Because this is a "personal story" and has many facets, it may be confusing to young people who are grappling with the inhumanity and the crime of genocide in WWII. Each survivor has a different set of experiences and these don't necessarily match up. In this version the pictures suggest certain negative attitudes and ideas about Poles and Poland that reinforce those expressed in the text. Thus the author is able to impress his own interpretation on the reader. The "pig people" are made to seem full of hate, while the "cat people" are mean and cruel in a matter-of-course way. (see the attached frames).
As for the physical details -- description of the Auschwitz camp for example -- this is quite correct. Quite possibly Art, the author, studied the history or had even visited the place. It is too bad that he did not take an interest in pre-WWII Polish society and Polish-Jewish relations at that time (or spoken to other survivors). It might have led to a better understanding of the Polish Jewish dilema and a more balanced book.
Is this the best kind of reading for school pupils learning about the Holocaust? I belive that, as dull as it may sound, the learner should first know the general outline and the core facts. This way he/she may fairly judge the other stories that appear in this context. Let's face it - there were good and bad people among the Germans, the Poles and the Jews. Circumstances aggravated the situation. The war-occupation-genocide was a complex horror and it cannot be treated simplisticly as: mice = good; cats = bad, pigs = worse.

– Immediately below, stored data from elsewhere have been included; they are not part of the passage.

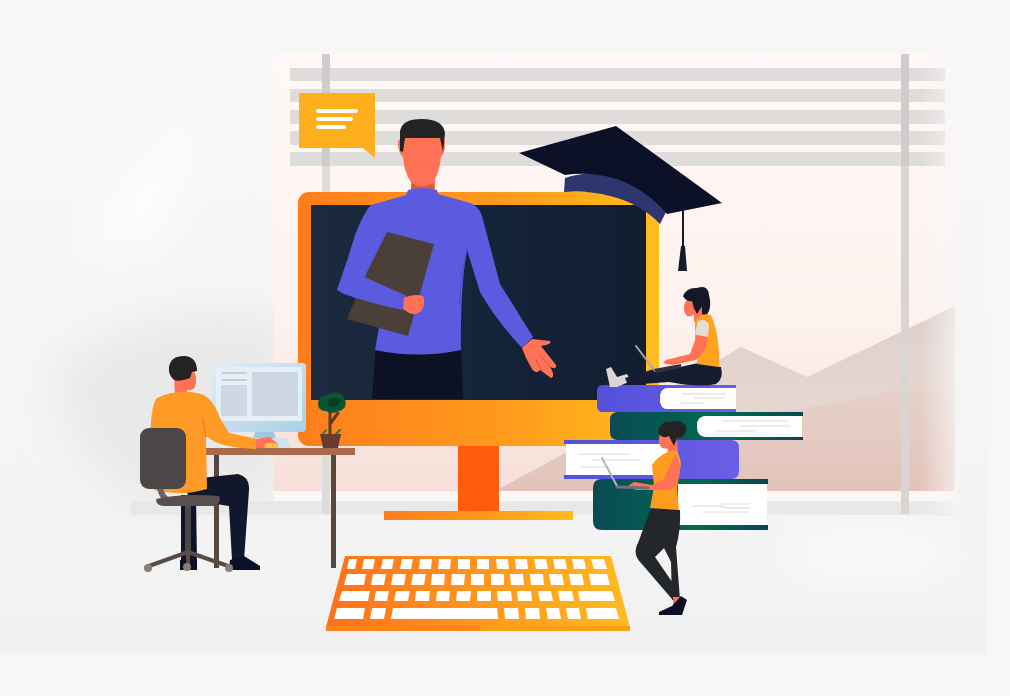
<!DOCTYPE html>
<html lang="en">
<head>
<meta charset="utf-8">
<title>Online learning illustration</title>
<style>
:root{--paper:#f7f7f7;--blind:#dfdddb;--navy:#0b1026;--screen:#15243a;--violet:#5b5be0;--skin:#ff7256;--orange:#ff9a26;--amber:#ffb01f;--hair:#232323;--brown:#4a4039;--green:#00594f;--white:#fff}
html,body{margin:0;height:100%;overflow:hidden;background:var(--paper)}
svg{display:block;width:1010px;height:696px}
.blind{fill:var(--blind)}.navy{fill:var(--navy)}.violet{fill:var(--violet)}.skin{fill:var(--skin)}
.orange{fill:var(--orange)}.hair{fill:var(--hair)}.brown{fill:var(--brown)}.green{fill:var(--green)}.white{fill:var(--white)}
.stroke{fill:none;stroke-linecap:round;stroke-linejoin:round}
</style>
</head>
<body>
<svg viewBox="0 0 1010 696" role="img" aria-label="A teacher steps out of a computer screen while students study on books and at a desk">
<defs>
<linearGradient id="floor" x1="0" y1="0" x2="0" y2="1"><stop offset="0" stop-color="#f8f8f8"/><stop offset=".7" stop-color="#f4f4f4"/><stop offset="1" stop-color="#f1f1f1"/></linearGradient>
<linearGradient id="sky" x1="0" y1="0" x2="0" y2="1"><stop offset="0" stop-color="#fff8f6"/><stop offset=".6" stop-color="#fdf2ee"/><stop offset="1" stop-color="#f6dfd8"/></linearGradient>
<linearGradient id="hillFar" x1="0" y1="0" x2="0" y2="1"><stop offset="0" stop-color="#ddd0cb"/><stop offset="1" stop-color="#eedbd4"/></linearGradient>
<linearGradient id="hillNear" x1="0" y1="0" x2="0" y2="1"><stop offset="0" stop-color="#e6d3cd"/><stop offset="1" stop-color="#e3c3b9"/></linearGradient>
<linearGradient id="frame"><stop offset="0" stop-color="#ff7d1c"/><stop offset=".55" stop-color="#ff991d"/><stop offset="1" stop-color="#ffbd1e"/></linearGradient>
<linearGradient id="keys"><stop offset="0" stop-color="#ff701c"/><stop offset="1" stop-color="#ffbc20"/></linearGradient>
<linearGradient id="glass"><stop offset="0" stop-color="#1c2a3d"/><stop offset=".5" stop-color="#14243a"/><stop offset="1" stop-color="#121d30"/></linearGradient>
<linearGradient id="coverGreen"><stop offset="0" stop-color="#0b4a55"/><stop offset=".6" stop-color="#006a50"/><stop offset="1" stop-color="#0b4552"/></linearGradient>
<linearGradient id="coverViolet"><stop offset="0" stop-color="#5350dc"/><stop offset="1" stop-color="#6a5ee6"/></linearGradient>
<linearGradient id="display" x1="0" y1="0" x2="1" y2="1"><stop offset="0" stop-color="#e3eef7"/><stop offset="1" stop-color="#a9cfe6"/></linearGradient>
<linearGradient id="edge"><stop offset="0" stop-color="#f7f7f7" stop-opacity="0"/><stop offset="1" stop-color="#f7f7f7"/></linearGradient>
<filter id="soft" x="-40%" y="-40%" width="180%" height="180%"><feGaussianBlur stdDeviation="22"/></filter>
<clipPath id="pane"><rect x="274" y="54" width="681" height="437"/></clipPath>
</defs>

<g id="room">
<rect width="1010" height="696" fill="#f7f7f7"/>
<rect y="54" width="986" height="601" fill="url(#floor)"/>
<path d="M60 360Q180 290 290 320V500H130Q50 440 60 360z" fill="#e9e9e9" filter="url(#soft)"/>
<path d="M85 245L165 145L205 120L150 235z" fill="#fff" filter="url(#soft)"/>
<ellipse cx="870" cy="555" rx="90" ry="24" fill="#fbfbfb" filter="url(#soft)"/>
</g>

<g id="window">
<rect x="274" y="54" width="681" height="437" fill="url(#sky)"/>
<g clip-path="url(#pane)">
<path d="M600 430L741 347L807 377L955 306V491H600z" fill="url(#hillFar)"/>
<path d="M495 491L580 445Q700 414 800 409Q880 396 955 372V491z" fill="url(#hillNear)"/>
</g>
<rect x="274" y="491" width="681" height="10" fill="#fcf7f5"/>
<rect x="130" y="501" width="825" height="14" fill="#e8e7e6" opacity=".8"/>
<path class="blind" d="M322 54h8v460h-8z"/>
<path d="M901 54h8v460h-8z" fill="#d9d5d3"/>
<path class="blind" d="M290 68h655v13H290zM290 89h655v13H290zM290 110h655v14H290zM290 131h655v14H290zM290 152h655v14H290z"/>
<path d="M322 54h8v112h-8zM901 54h8v112h-8z" fill="#cfcdcb"/>
<rect x="920" y="54" width="36" height="460" fill="url(#edge)" opacity=".7"/>
</g>

<g id="big-monitor">
<rect x="298" y="192" width="361" height="254" rx="11" fill="url(#frame)"/>
<rect x="311" y="205" width="335" height="195" fill="url(#glass)"/>
<rect x="458" y="446" width="41" height="66" fill="#ff5d0b"/>
<rect x="384" y="511" width="189" height="9" fill="url(#frame)"/>
</g>

<g id="speech-bubble">
<path d="M299 93H375V158L363 148H299z" fill="#ffae1c"/>
<path class="stroke" d="M318 111h38M318 119h33M318 127h26" stroke="#fff" stroke-width="4"/>
</g>

<g id="teacher">
<path d="M376 345L372 399H463L461 346z" fill="#0c1124"/>
<path class="skin" d="M411 178V193H435V178z"/>
<path class="skin" d="M401 140Q398 137 398 145Q399 154 403 157Q405 178 415 186Q422 190 429 186Q439 178 441 157Q445 153 445 143Q445 137 442 140L438 132H405z"/>
<path d="M412 183Q422 190 433 183L434 189H411z" fill="#d95843"/>
<path class="hair" d="M400 151V132Q401 119 422 119Q443 119 445 133L443 152L440 138H405L403 152z"/>
<path class="violet" d="M408 190Q422 186 437 190L438 194L467 202Q479 205 482 216L500 284L533 337L522 348Q496 320 480 292L467 250Q460 290 461 350Q418 359 375 350L382 310L338 290L355 235Q364 212 371 205L406 195z"/>
<path d="M467 250Q460 276 460 305" class="stroke" stroke="#4a49c8" stroke-width="1"/>
<path class="brown" d="M387 232L434 244L408 336L347 319L355 300L365 276z"/>
<path class="violet" d="M337 290L347 261L362 276L407 296L403 310Q373 304 344 294z"/>
<path class="skin" d="M404 298Q414 293 423 296Q426 301 422 310Q417 316 409 313L403 309z"/>
<path class="skin" d="M522 348L532 339L550 341Q553 344 541 346L556 365Q557 370 550 367Q556 376 551 378L540 370Q536 375 532 369L526 358z"/>
<path class="stroke" d="M541 356L550 367M536 360L542 371" stroke="#d85440" stroke-width="1"/>
</g>

<g id="graduation-cap">
<path d="M565 178Q590 169 622 178Q650 187 668 208L660 224Q640 203 610 196Q588 190 564 192z" fill="#2f356f"/>
<path class="navy" d="M519 153L616 126L722 203L667 214Q647 190 617 179Q590 171 565 175z"/>
<path d="M683 210V250" class="stroke" stroke="#161a2b" stroke-width="2"/>
<path d="M681 246h4L687 271H678z" fill="#161a2b"/>
</g>

<g id="book-stack">
<g id="book-top">
<path d="M603 385H736V388H668Q660 388 660 399Q660 409 668 409H736V412H603Q597 412 597 406V391Q597 385 603 385z" fill="url(#coverViolet)"/>
<path class="white" d="M736 388V409H668Q660 409 660 399Q660 388 668 388z"/>
<path d="M682 394h44M694 398h30M680 403h24" stroke="#ddd5d5" stroke-width="1"/>
</g>
<g id="book-second">
<path d="M618 412H803V416H706Q697 416 697 426Q697 437 706 437H803V440H618Q610 440 610 432V420Q610 412 618 412z" fill="url(#coverGreen)"/>
<path class="white" d="M802 416V437H706Q697 437 697 426Q697 416 706 416z"/>
<path d="M722 421h66M740 426h50M716 431h40" stroke="#dfd8d6" stroke-width="1"/>
</g>
<g id="book-third">
<path d="M564 440H731Q739 440 739 448V471Q739 479 731 479H564V475H650V444H564z" fill="url(#coverViolet)"/>
<path class="white" d="M566 444H668Q678 444 678 454V465Q678 475 668 475H566z"/>
<path d="M578 454h52M592 460h48M580 467h30" stroke="#e3dada" stroke-width="1"/>
</g>
<g id="book-bottom">
<path d="M602 479H768V484H690Q681 484 681 495V514Q681 525 690 525H768V530H602Q593 530 593 521V488Q593 479 602 479z" fill="url(#coverGreen)"/>
<path class="white" d="M767 484V525H678V484z"/>
<path d="M692 506h28l8 2h22" class="stroke" stroke="#f2cdc2" stroke-width="1"/>
<path d="M702 512h46M720 504h30" stroke="#dedede" stroke-width="1"/>
</g>
</g>

<g id="reader-seated">
<path d="M606 369L611 367L617 377L627 374L631 381L617 387H610z" fill="#ddd4d4"/>
<path d="M625 378L654 369L680 367L698 363L721 367Q724 379 716 384Q700 388 669 382L628 385z" fill="#171d30"/>
<path class="stroke" d="M636 346L655 371" stroke="#a9a9ad" stroke-width="2"/>
<path d="M654 369L681 364V368L656 373z" fill="#35313c"/>
<path class="skin" d="M685 303Q682 311 687 316Q692 317 694 314L694 322L706 318L702 298L690 294z"/>
<path class="hair" d="M683 296Q687 287 697 288Q708 284 709 295Q713 310 704 318Q701 312 702 306L697 314Q693 308 692 301Q686 302 683 296z" style="fill:#151827"/>
<path d="M695 320Q703 312 711 315Q720 335 719 367L697 364Q698 350 695 342z" fill="#ffa31f"/>
<path d="M698 321Q706 318 709 325L708 338Q701 340 695 334z" fill="#e6dcd6"/>
<path class="skin" d="M697 335L708 337Q707 352 696 360L672 365L663 363L666 360L690 354z"/>
</g>

<g id="reader-standing">
<path d="M651 508L680 510Q681 530 676 547L680 600H672L671 562L664 548L655 557L679 592L672 599L641 563Q632 554 638 543z" fill="#23262a"/>
<path class="skin" d="M673 597h6v8h-6z"/>
<path class="navy" d="M659 612L672 606L681 596L687 600L682 615H659z"/>
<path class="skin" d="M660 434Q657 443 662 448L668 449L667 456L678 453L676 431z"/>
<path class="hair" d="M658 431Q661 420 672 422Q682 418 686 427Q687 437 677 438L674 446L669 436Q661 440 658 431z"/>
<path d="M652 465Q660 453 674 450Q680 453 681 464L677 488L679 510L650 508L654 487z" fill="#ff9c1e"/>
<path class="skin" d="M675 454Q683 463 678 480Q675 491 666 490L636 490L628 486L634 482L652 485L664 479z"/>
<path class="stroke" d="M602 458L617 486" stroke="#b5b6ba" stroke-width="2"/>
<path class="stroke" d="M617 487L648 488" stroke="#6e7077" stroke-width="3"/>
</g>

<g id="workstation">
<g id="small-monitor">
<path d="M256 430h17l3 9h-23z" fill="#9bc8e2"/>
<rect x="211" y="363" width="95" height="69" rx="4" fill="url(#display)"/>
<rect x="216" y="367" width="86" height="54" fill="#e6eef6"/>
<path d="M222 373h25M222 380h25" stroke="#c3cddd" stroke-width="2"/>
<path d="M221 385h26v31H221zM252 372h46v44H252z" fill="#cdd7e5"/>
<path d="M243 438h44l4 10h-52z" fill="#cfe3ef"/>
</g>
<g id="desk">
<path d="M214 455h5V568h-5zM331 455h5V568h-5z" fill="#57483f"/>
<rect x="204" y="448" width="151" height="7" fill="#a96a4b"/>
</g>
<g id="plant">
<path class="stroke" d="M330 436V408M330 424L338 413" stroke="#5e3b2b" stroke-width="3"/>
<path d="M318 405Q318 394 328 395Q338 389 344 397Q349 408 339 411Q331 415 326 411Q319 411 318 405z" fill="#0a5631"/>
<path d="M327 401Q334 395 341 400Q338 408 330 407z" fill="#07401f"/>
<path class="stroke" d="M322 435L326 430M335 435L340 430" stroke="#2d7a3e" stroke-width="2"/>
<path d="M320 434h21l-3 14h-15z" fill="#693b2c"/>
</g>
<g id="worker">
<path d="M181 495H196L197 565H181z" fill="#10142a"/>
<path d="M182 480L238 474Q250 477 249 490L244 560H232L229 506L190 500z" fill="#12172b"/>
<path class="navy" d="M230 560L244 556L260 566V570H229zM180 560h17v10h-17z"/>
<path class="skin" d="M174 375L193 370Q198 376 195 387Q192 391 187 390L188 397L175 396z"/>
<path class="hair" d="M169 367Q171 355 186 356Q197 358 197 371L192 372L190 378Q180 382 174 380Q168 375 169 367z"/>
<path class="orange" d="M157 398Q178 388 201 394Q213 398 220 418L229 433L257 439L256 449Q229 448 215 442L206 436L207 489Q180 497 154 490L150 450Q150 405 157 398z"/>
<path class="stroke" d="M206 437L203 419" stroke="#e17b12" stroke-width="1"/>
<path class="skin" d="M256 439L270 437L278 444L276 448H256z"/>
<path d="M266 443h10l3 5h-15z" fill="#ffc04a"/>
</g>
<g id="chair">
<path class="stroke" d="M160 470Q157 492 166 499L174 502" stroke="#6d6564" stroke-width="6"/>
<path d="M156 499Q182 493 219 496Q222 503 214 506H164Q156 506 156 499z" fill="#57504f"/>
<rect x="140" y="428" width="46" height="61" rx="9" fill="#4d4647"/>
<path d="M185 506h6v47h-6z" fill="#4d4647"/>
<path class="stroke" d="M188 552L149 566M188 552L228 566M188 552V565" stroke="#5a4b47" stroke-width="4"/>
<g fill="#8c7d77"><circle cx="148" cy="568" r="4"/><circle cx="187" cy="567" r="4"/><circle cx="229" cy="568" r="4"/></g>
</g>
</g>

<g id="keyboard">
<path d="M345 556H611L630 627H326z" fill="url(#keys)"/>
<path d="M326 626H630V631H326z" fill="#ff8418"/>
<path d="M480 626H630V631H480z" fill="#fba012"/>
<g class="white">
<path d="M349 559h8l-2 10h-8zM364 559h11l-2 10h-11zM383 559h11l-2 10h-11zM402 559h11l-2 10h-11zM420 559h12l-1 10h-12zM439 559h12l-1 10h-12zM458 559h12v10h-12zM477 559h12v10h-12zM496 559h12l1 10h-12zM515 559h12l1 10h-12zM534 559h12l2 10h-12zM553 559h12l2 10h-12zM572 559h12l2 10h-12zM591 559h13l3 10h-13z"/>
<path d="M347 574h19l-2 11h-20zM373 574h13l-2 11h-13zM393 574h13l-2 11h-13zM413 574h13l-2 11h-13zM432 574h13l-1 11h-13zM452 574h13l-1 11h-13zM471 574h13v11h-13zM491 574h13v11h-13zM510 574h13l1 11h-13zM530 574h13l1 11h-13zM549 574h13l2 11h-13zM569 574h13l2 11h-13zM589 574h18l3 11h-19z"/>
<path d="M342 591h28l-2 10h-29zM376 591h13l-2 10h-13zM396 591h14l-2 10h-14zM416 591h14l-1 10h-14zM437 591h13l-1 10h-13zM457 591h14l-1 10h-14zM477 591h14v10h-14zM497 591h14l1 10h-14zM517 591h14l1 10h-14zM538 591h13l2 10h-13zM558 591h14l2 10h-14zM578 591h34l3 10h-35z"/>
<path d="M337 608h28l-2 11h-29zM372 608h14l-2 11h-14zM393 608h104l1 11h-107zM504 608h14l1 11h-14zM525 608h14l1 11h-14zM546 608h13l2 11h-13zM566 608h13l2 11h-13zM586 608h30l3 11h-31z"/>
</g>
</g>
</svg>
</body>
</html>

Once a book is placed on a reading list by a school board, said board is not going to retreat from their position because of the political situation they face. The best course of action is to get another book -- one that promotes a positive viewpoint -- onto the list.
Poland has many very talented graphic artists, and the "graphic novel" (comic book) has gained legitimacy in recent times. I'd like to suggest that the Polish government sponsor and produce such a positive book on Poland's WWII story that could be distributed at the NCSS (National Conference for the Social Studies) to teachers, with more copies made available to them on request. Considering the amounts being spent on promoting Poland as a tourist destination, the cost would be negligible and would create a positive impression of Poland.